The task: Lines that include "height" make up the answer; copy all of them from the data below.

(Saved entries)
::::::::::
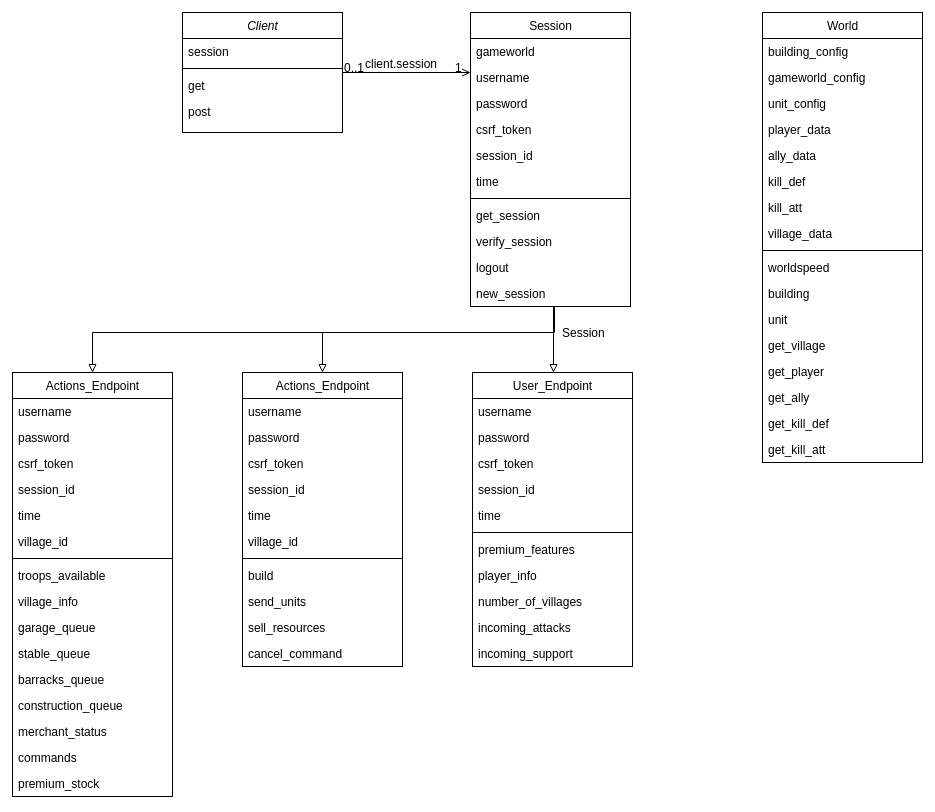
<!DOCTYPE html>
<html lang="en">
<head>
<meta charset="utf-8">
<title>Class diagram</title>
<style>
:root { --ink: #000; --paper: #fff; --row: 26px; }
* { box-sizing: border-box; margin: 0; padding: 0; }
body { width: 935px; height: 812px; overflow: hidden; background: var(--paper); }
.diagram { position: relative; width: 935px; height: 812px; overflow: hidden; color: var(--ink); font: 12px/var(--row) "Liberation Sans", Arial, Helvetica, sans-serif; }
.connectors { position: absolute; inset: 0; fill: none; stroke: var(--ink); }
.connectors .arrowhead { fill: var(--paper); }
.class { position: absolute; width: 161px; border: 1px solid var(--ink); background: var(--paper); }
.class h2 { height: var(--row); border-bottom: 1px solid var(--ink); font: inherit; text-align: center; }
.class .abstract { font-style: italic; }
.class ul { list-style: none; padding-left: 5px; }
.class li { height: var(--row); white-space: nowrap; }
.class .attributes { padding-bottom: 3px; border-bottom: 1px solid var(--ink); }
.class .methods { padding-top: 4px; margin-bottom: -1px; }
.client { left: 182px; top: 12px; }
.client .methods { padding-bottom: 8px; }
.session { left: 470px; top: 12px; }
.world { left: 762px; top: 12px; }
.village-endpoint { left: 12px; top: 372px; }
.command-endpoint { left: 242px; top: 372px; }
.user-endpoint { left: 472px; top: 372px; }
.label { position: absolute; line-height: 14px; white-space: nowrap; }
.source-count { left: 344px; top: 61px; }
.association { left: 365px; top: 57px; }
.target-count { left: 455px; top: 61px; }
.inheritance { left: 562px; top: 326px; }
</style>
</head>
<body>
<main class="diagram">
  <svg class="connectors" width="935" height="812" viewBox="0 0 935 812" aria-hidden="true">
    <defs><path id="inherit-arrow" class="arrowhead" d="M-3.5 -7.5H3.5L0 -.5Z"/></defs>
    <path d="M342 72.5H469M462 69l7.5 3.5L462 76"/>
    <path d="M554.5 306V332.5H92.5V365M322.5 332.5V365M553.5 306V365"/>
    <use href="#inherit-arrow" x="92.5" y="372"/>
    <use href="#inherit-arrow" x="322.5" y="372"/>
    <use href="#inherit-arrow" x="553.5" y="372"/>
  </svg>

  <section class="class client">
    <h2 class="abstract">Client</h2>
    <ul class="attributes"><li>session</li></ul>
    <ul class="methods"><li>get</li><li>post</li></ul>
  </section>

  <section class="class session">
    <h2>Session</h2>
    <ul class="attributes">
      <li>gameworld</li><li>username</li><li>password</li><li>csrf_token</li><li>session_id</li><li>time</li>
    </ul>
    <ul class="methods">
      <li>get_session</li><li>verify_session</li><li>logout</li><li>new_session</li>
    </ul>
  </section>

  <section class="class world">
    <h2>World</h2>
    <ul class="attributes">
      <li>building_config</li><li>gameworld_config</li><li>unit_config</li><li>player_data</li>
      <li>ally_data</li><li>kill_def</li><li>kill_att</li><li>village_data</li>
    </ul>
    <ul class="methods">
      <li>worldspeed</li><li>building</li><li>unit</li><li>get_village</li>
      <li>get_player</li><li>get_ally</li><li>get_kill_def</li><li>get_kill_att</li>
    </ul>
  </section>

  <section class="class village-endpoint">
    <h2>Actions_Endpoint</h2>
    <ul class="attributes">
      <li>username</li><li>password</li><li>csrf_token</li><li>session_id</li><li>time</li><li>village_id</li>
    </ul>
    <ul class="methods">
      <li>troops_available</li><li>village_info</li><li>garage_queue</li><li>stable_queue</li><li>barracks_queue</li>
      <li>construction_queue</li><li>merchant_status</li><li>commands</li><li>premium_stock</li>
    </ul>
  </section>

  <section class="class command-endpoint">
    <h2>Actions_Endpoint</h2>
    <ul class="attributes">
      <li>username</li><li>password</li><li>csrf_token</li><li>session_id</li><li>time</li><li>village_id</li>
    </ul>
    <ul class="methods">
      <li>build</li><li>send_units</li><li>sell_resources</li><li>cancel_command</li>
    </ul>
  </section>

  <section class="class user-endpoint">
    <h2>User_Endpoint</h2>
    <ul class="attributes">
      <li>username</li><li>password</li><li>csrf_token</li><li>session_id</li><li>time</li>
    </ul>
    <ul class="methods">
      <li>premium_features</li><li>player_info</li><li>number_of_villages</li><li>incoming_attacks</li><li>incoming_support</li>
    </ul>
  </section>

  <span class="label source-count">0..1</span>
  <span class="label association">client.session</span>
  <span class="label target-count">1</span>
  <span class="label inheritance">Session</span>
</main>
</body>
</html>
::::::::::
Response below:
body { width: 935px; height: 812px; overflow: hidden; background: var(--paper); }
.diagram { position: relative; width: 935px; height: 812px; overflow: hidden; color: var(--ink); font: 12px/var(--row) "Liberation Sans", Arial, Helvetica, sans-serif; }
.class h2 { height: var(--row); border-bottom: 1px solid var(--ink); font: inherit; text-align: center; }
.class li { height: var(--row); white-space: nowrap; }
.label { position: absolute; line-height: 14px; white-space: nowrap; }
  <svg class="connectors" width="935" height="812" viewBox="0 0 935 812" aria-hidden="true">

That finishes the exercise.